MMJ have the opposite problem of approaching the stodgy world of rock and roll with a sense of fun that is palpably missing on modern rock radio (though I don’t think FM radio is a particularly viable source of gauging artist influence and popularity anymore, not even in the case of Lady Gaga). Yeah, “Victory Dance” and “Circuital” are open-ended, expansive, and gorgeously produced, but they also have a sense of movement that is lacking in the strippers and grime sleaze of most of today’s modern rock radio (side note: When did I become my grandfather?). “Victory Dance” has a ridiculous harmony opening and riff in that it is simultaneously silly and threatening, the way that bands from the Seventies could be (did somebody say Styx, “Renegade”?). Plus, “Circuital” is a sequel of sorts to “Gideon,” one of the stellar moments on Z, so it deserves extra consideration on this album, and I can imagine how great it would sound in a live setting.

If you want an example of this level of pop fun in Circuital, check out the track “Holdin On To Black Metal.” At a glance, the song is just pure fun, all porn wah-wah pedal guitars melded with horns and the ridiculous falsetto of James to perfect taste.

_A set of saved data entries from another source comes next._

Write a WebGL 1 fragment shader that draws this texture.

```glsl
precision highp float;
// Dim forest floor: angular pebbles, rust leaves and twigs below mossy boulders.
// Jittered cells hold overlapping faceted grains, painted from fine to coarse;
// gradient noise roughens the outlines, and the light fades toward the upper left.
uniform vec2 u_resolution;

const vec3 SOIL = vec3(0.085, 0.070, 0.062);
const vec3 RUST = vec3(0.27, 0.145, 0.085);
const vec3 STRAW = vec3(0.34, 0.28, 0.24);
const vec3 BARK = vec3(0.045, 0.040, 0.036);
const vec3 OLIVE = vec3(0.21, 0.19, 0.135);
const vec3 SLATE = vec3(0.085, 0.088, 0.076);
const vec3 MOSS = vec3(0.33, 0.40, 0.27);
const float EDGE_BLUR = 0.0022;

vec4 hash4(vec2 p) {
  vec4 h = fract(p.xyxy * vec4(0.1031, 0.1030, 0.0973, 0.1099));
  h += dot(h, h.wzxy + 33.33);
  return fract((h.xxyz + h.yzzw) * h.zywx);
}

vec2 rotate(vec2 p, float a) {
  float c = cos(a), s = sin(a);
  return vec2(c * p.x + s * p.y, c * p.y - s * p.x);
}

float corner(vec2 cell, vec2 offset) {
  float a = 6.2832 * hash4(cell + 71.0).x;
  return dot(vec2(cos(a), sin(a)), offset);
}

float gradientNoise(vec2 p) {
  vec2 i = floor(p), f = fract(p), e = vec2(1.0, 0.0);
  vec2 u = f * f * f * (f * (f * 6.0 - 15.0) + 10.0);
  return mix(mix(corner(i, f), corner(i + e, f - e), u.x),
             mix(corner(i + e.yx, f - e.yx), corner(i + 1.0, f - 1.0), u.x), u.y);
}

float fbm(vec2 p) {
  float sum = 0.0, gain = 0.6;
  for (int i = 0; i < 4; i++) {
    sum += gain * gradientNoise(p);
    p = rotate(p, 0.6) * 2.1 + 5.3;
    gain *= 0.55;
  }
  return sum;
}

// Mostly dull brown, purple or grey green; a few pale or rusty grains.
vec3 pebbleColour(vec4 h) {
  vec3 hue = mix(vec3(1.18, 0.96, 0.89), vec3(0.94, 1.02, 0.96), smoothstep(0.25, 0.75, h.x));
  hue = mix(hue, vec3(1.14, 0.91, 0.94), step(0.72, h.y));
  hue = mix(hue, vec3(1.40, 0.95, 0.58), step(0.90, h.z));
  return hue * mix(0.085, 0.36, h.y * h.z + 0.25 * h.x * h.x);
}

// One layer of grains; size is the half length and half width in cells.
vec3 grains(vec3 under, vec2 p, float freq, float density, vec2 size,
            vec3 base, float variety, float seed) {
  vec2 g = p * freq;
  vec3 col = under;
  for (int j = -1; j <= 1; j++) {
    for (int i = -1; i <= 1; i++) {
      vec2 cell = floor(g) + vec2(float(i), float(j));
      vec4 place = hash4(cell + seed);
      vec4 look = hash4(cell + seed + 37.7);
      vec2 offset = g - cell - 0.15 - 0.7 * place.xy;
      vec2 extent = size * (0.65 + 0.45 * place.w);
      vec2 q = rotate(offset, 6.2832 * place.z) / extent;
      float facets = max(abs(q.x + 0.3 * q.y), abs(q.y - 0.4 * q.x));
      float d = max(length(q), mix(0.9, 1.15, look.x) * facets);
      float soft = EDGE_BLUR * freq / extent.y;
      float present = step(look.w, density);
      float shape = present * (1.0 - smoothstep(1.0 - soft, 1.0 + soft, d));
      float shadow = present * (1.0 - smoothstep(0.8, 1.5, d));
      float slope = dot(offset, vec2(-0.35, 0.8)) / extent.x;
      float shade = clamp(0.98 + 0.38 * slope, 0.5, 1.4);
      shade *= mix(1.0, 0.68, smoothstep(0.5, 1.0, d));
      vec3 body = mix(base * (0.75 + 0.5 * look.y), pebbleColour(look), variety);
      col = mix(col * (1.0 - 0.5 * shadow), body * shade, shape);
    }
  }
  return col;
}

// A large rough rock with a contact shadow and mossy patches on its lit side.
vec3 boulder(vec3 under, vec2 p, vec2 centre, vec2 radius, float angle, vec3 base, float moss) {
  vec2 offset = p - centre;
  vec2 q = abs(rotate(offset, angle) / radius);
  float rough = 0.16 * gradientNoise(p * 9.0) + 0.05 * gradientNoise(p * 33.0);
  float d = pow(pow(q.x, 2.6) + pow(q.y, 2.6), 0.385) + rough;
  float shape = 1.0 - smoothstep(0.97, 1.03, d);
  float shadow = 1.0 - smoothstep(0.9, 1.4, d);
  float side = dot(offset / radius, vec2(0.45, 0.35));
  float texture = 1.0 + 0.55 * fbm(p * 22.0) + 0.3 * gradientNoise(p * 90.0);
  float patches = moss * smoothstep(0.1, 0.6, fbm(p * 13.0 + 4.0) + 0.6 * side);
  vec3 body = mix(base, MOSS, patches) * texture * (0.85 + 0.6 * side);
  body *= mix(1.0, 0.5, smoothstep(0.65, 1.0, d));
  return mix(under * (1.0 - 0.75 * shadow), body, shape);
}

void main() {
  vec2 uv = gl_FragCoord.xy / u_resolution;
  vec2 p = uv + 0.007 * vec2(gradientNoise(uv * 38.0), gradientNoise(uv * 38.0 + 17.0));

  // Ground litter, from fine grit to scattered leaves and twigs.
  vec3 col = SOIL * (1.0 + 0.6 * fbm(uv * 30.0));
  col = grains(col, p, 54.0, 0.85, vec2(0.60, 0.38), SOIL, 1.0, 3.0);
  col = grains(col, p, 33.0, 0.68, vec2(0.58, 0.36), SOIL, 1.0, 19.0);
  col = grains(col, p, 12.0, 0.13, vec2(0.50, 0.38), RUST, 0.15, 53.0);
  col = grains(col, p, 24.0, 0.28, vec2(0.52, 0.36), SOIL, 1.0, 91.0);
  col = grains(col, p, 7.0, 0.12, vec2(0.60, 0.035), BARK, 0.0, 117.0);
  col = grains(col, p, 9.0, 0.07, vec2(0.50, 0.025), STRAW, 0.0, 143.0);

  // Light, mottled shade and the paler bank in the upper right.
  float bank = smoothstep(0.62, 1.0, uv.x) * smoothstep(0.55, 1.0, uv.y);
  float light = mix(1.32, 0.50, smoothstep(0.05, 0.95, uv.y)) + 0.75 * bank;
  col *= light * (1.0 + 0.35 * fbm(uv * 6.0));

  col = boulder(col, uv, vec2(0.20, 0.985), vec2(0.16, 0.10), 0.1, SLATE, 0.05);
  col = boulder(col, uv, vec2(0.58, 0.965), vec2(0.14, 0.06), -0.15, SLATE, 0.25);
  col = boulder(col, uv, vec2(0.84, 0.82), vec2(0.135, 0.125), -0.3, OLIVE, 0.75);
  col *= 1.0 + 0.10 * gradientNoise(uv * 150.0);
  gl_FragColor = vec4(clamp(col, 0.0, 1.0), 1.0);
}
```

This song illustrates how Circuital is a very keyboard-driven album, even though the guitars hold their own. Wait, is that a kid’s choir singing background in the chorus? I love this band! Talking about Lucifer’s peach (um, ew) isn’t the wackiest thing about this song, but I think it holds together better than last album’s "Highly Suspicious." Keep in mind I loved the latter, but this is just a better song since I’ll take a Motown rave-up over Prince any day of the week. 

Regardless, MMJ still shows signs of light at the end of each tunnel. It’s getting harder and harder for any musical artist to release an album without a specific marketing niche and hook. Yet Jim James and his crack band have never fit within that marketing game because they’ve taken the traditional route of touring and honing their sound to a razor edge. They also utilize James’ soaring vocals to great effect, covering Berlin and Erykah Badu in early demos. This is a refusal to fit within any niche except whatever they find, and this is a hallmark of the best bands. Some artists were born this way, and I firmly believe My Morning Jacket prove that they’ve got nothing to prove on this album. Have fun, boys, I know I am when I listen to this, and I bet that teenaged Moodicarus would have loved it too when he put down the SR-71 album.


Jake said...

ok, let me first say my morning jacket has always been a 'meh' band for me. if they are playing i'm fine, but if someone wants to switch to something else, i give no protests.

i dug this album because it sounded like they recorded the entire thing in a big empty church with great acoustics. which, by the way, is pretty much what they did. the sonic value is fantastic.

the album kind of blends in for me. each track is a little like the one before it. i dig the slow pacing and the overall sound, but it kind of felt like one long song with a few bridges.

unfortunately i don't have much else to say. it is just another 'meh' album from a 'meh' band.

Moodicarus said...

Wow Jake, I still can't believe I'm reading this three weeks later. Yes, Circuital isn't their best album by far, but it's still an interesting step forward and hardly blends (though the end is softer than expected). I find that the band's creative streak is something to be championed, and they consistently find new ways to entertain me when listening. Regardless of sonic value, the songwriting has always been there to turn these tunes to gold, and I really appreciate that. I respectfully disagree with this comment because I think you should hear the live album Okonokos sometime to really get how different they are from other touring groups. Glad that you did seem to get some enjoyment out of it.